# What you are asked to do
Your answer needs to include each line of the records in which the string "fragCoord" can be found.

[Source texts of formatted documents]
▼

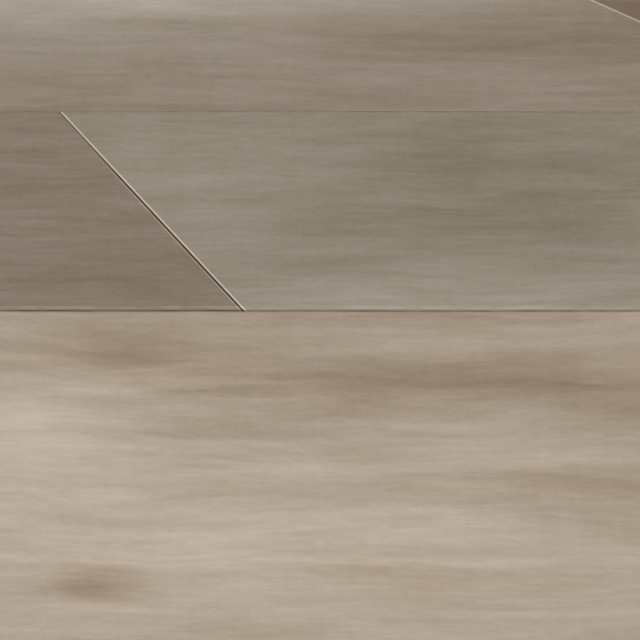
Give the GLSL for this texture, as a Shadertoy shader.

```glsl
// Grey-brown wooden floor planks seen at a low angle, with bevelled joints.
// Distance lines place the joints, soft spots shape the broad light and stains,
// and stretched, warped value noise draws the grain, finer towards the far side.

const float NEAR_SEAM = 0.514;              // height of the front long joint
const float FAR_SEAM = 0.8255;              // height of the rear long joint
const vec2 JOINT_TOP = vec2(0.095, 0.824);  // slanted end joint
const vec2 JOINT_BOTTOM = vec2(0.382, 0.514);
const vec2 CORNER_A = vec2(0.924, 1.0);     // end joint in the far corner
const vec2 CORNER_B = vec2(1.0, 0.966);
const vec3 FRONT_WOOD = vec3(0.645, 0.587, 0.522);
const vec3 LEFT_WOOD = vec3(0.525, 0.470, 0.418);
const vec3 RIGHT_WOOD = vec3(0.550, 0.515, 0.458);
const vec3 REAR_WOOD = vec3(0.555, 0.510, 0.455);
const vec3 CORNER_WOOD = vec3(0.500, 0.440, 0.385);
const vec3 LIGHT_TINT = vec3(0.96, 1.0, 1.0);
const vec3 STAIN_TINT = vec3(0.82, 1.0, 1.08);
const float GRAIN_FRONT = 0.19;
const float GRAIN_BACK = 0.13;

float hash(vec2 p) {
    return fract(sin(dot(p, vec2(127.1, 311.7))) * 43758.5453);
}

float noise(vec2 p) {
    vec2 i = floor(p), f = fract(p);
    f = f * f * (3.0 - 2.0 * f);
    return mix(mix(hash(i), hash(i + vec2(1, 0)), f.x),
               mix(hash(i + vec2(0, 1)), hash(i + vec2(1, 1)), f.x), f.y);
}

// Centred fractal noise, roughly -0.5 to 0.5
float fbm(vec2 p) {
    float sum = 0.0, amp = 0.5;
    for (int i = 0; i < 4; i++) {
        sum += amp * (noise(p) - 0.5);
        p = p * vec2(1.9, 2.1) + vec2(17.3, 9.1);
        amp *= 0.6;
    }
    return sum;
}

float spot(vec2 p, vec2 centre, vec2 radius) {
    vec2 q = (p - centre) / radius;
    return exp(-dot(q, q));
}

// Signed distance to the line a-b, positive on its upper right side
float side(vec2 p, vec2 a, vec2 b) {
    vec2 d = normalize(b - a);
    return dot(p - a, vec2(-d.y, d.x));
}

float stroke(float d, float halfWidth, float aa) {
    return 1.0 - smoothstep(halfWidth - aa, halfWidth + aa, abs(d));
}

// Long streaks bent by a slow warp, plus short pores
float grain(vec2 p, float density, float seed) {
    vec2 q = p + vec2(seed, seed * 0.37);
    q.y += 0.020 * fbm(q * vec2(4.0, 9.0));
    float broad = fbm(q * vec2(3.5, 24.0) * density);
    float streak = fbm(q * vec2(6.0, 75.0) * density);
    float pores = noise(q * vec2(60.0, 210.0)) - 0.5;
    return 0.50 * broad + 0.42 * streak + 0.10 * pores;
}

// Broad light (x) and brown staining (y) on the front plank
vec2 frontShade(vec2 p) {
    vec2 q = p + vec2(0.10, 0.035) * fbm(p * vec2(5.0, 18.0));
    float light = 0.085 * spot(q, vec2(0.0, 0.345), vec2(0.24, 0.085))
                + 0.055 * spot(q, vec2(0.20, 0.23), vec2(0.40, 0.08))
                + 0.050 * spot(q, vec2(0.40, 0.14), vec2(0.50, 0.06))
                + 0.035 * spot(q, vec2(0.75, 0.28), vec2(0.28, 0.04))
                + 0.050 * (1.0 - smoothstep(0.0, 0.33, p.y));
    float stain = 0.095 * spot(q, vec2(0.135, 0.085), vec2(0.075, 0.030))
                + 0.075 * spot(q, vec2(0.20, 0.440), vec2(0.13, 0.022))
                + 0.060 * spot(q, vec2(0.75, 0.400), vec2(0.38, 0.028))
                + 0.050 * spot(q, vec2(0.62, 0.105), vec2(0.18, 0.025))
                + 0.045 * spot(q, vec2(0.90, 0.245), vec2(0.20, 0.020));
    return vec2(light, stain);
}

void mainImage(out vec4 fragColor, in vec2 fragCoord) {
    vec2 p = fragCoord / iResolution.xy;
    float aa = 0.8 / iResolution.y;
    float joint = side(p, JOINT_TOP, JOINT_BOTTOM);
    float corner = side(p, CORNER_A, CORNER_B);
    float inFront = 1.0 - smoothstep(-aa, aa, p.y - NEAR_SEAM);
    float inRear = smoothstep(-aa, aa, p.y - FAR_SEAM);
    float inMiddle = (1.0 - inFront) * (1.0 - inRear);
    float inRight = smoothstep(-aa, aa, joint);

    // Middle planks
    vec3 color = mix(LEFT_WOOD, RIGHT_WOOD, inRight);
    color += LIGHT_TINT * inRight * (0.060 * spot(p, vec2(0.72, 0.53), vec2(0.42, 0.055))
           + 0.030 * spot(p, vec2(0.30, 0.72), vec2(0.22, 0.10))
           - 0.030 * spot(p, vec2(0.85, 0.72), vec2(0.35, 0.09)));

    // Rear plank with its sheen, then the far corner
    vec3 rear = REAR_WOOD + LIGHT_TINT * (0.115 * spot(p, vec2(0.18, 1.01), vec2(0.55, 0.045))
              + 0.025 * spot(p, vec2(0.1, 0.93), vec2(0.4, 0.06))
              - 0.035 * spot(p, vec2(0.85, 0.94), vec2(0.35, 0.035)));
    rear = mix(rear, CORNER_WOOD, smoothstep(-aa, aa, corner));
    color = mix(color, rear, inRear);

    // Front plank
    vec2 shade = frontShade(p);
    color = mix(color, FRONT_WOOD + LIGHT_TINT * shade.x - STAIN_TINT * shade.y, inFront);

    // Grain
    float seed = mix(mix(3.0, 7.0, inRight), 11.0, inRear);
    float figure = mix(GRAIN_BACK * grain(p, 1.6, floor(seed + 0.5)),
                       GRAIN_FRONT * grain(p, 1.0, 1.0), inFront);
    color += figure * vec3(0.94, 1.0, 1.06);
    color += 0.016 * (noise(p * vec2(190.0, 330.0)) - 0.5);

    // Long joints: a dark gap, with a worn light lip behind the front one
    float wear = noise(vec2(p.x * 45.0, 2.0));
    float lip = stroke(p.y - NEAR_SEAM - 0.0055, 0.0022, 0.0025);
    color += lip * (0.03 + 0.06 * wear) * (1.0 - 0.5 * inRight);
    color -= 0.17 * stroke(p.y - NEAR_SEAM, 0.0014, 0.0020) * (0.75 + 0.4 * wear);
    color -= 0.055 * stroke(p.y - FAR_SEAM, 0.0008, 0.0016) * (0.5 + wear);

    // Slanted joints: bright bevels around a dark gap
    float along = (JOINT_TOP.y - p.y) / (JOINT_TOP.y - JOINT_BOTTOM.y);
    float gap = smoothstep(0.10, 0.40, along);
    color += inMiddle * 0.20 * stroke(joint - 0.0016, 0.0011, 0.0014);
    color += inMiddle * 0.10 * gap * stroke(joint + 0.0040, 0.0008, 0.0014);
    color -= inMiddle * (0.10 + 0.16 * gap) * stroke(joint + 0.0014, 0.0009, 0.0012);
    color += inRear * 0.19 * stroke(corner, 0.0012, 0.0016);

    fragColor = vec4(clamp(color, 0.0, 1.0), 1.0);
}
```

▲

# Solved problem
void mainImage(out vec4 fragColor, in vec2 fragCoord) {
    vec2 p = fragCoord / iResolution.xy;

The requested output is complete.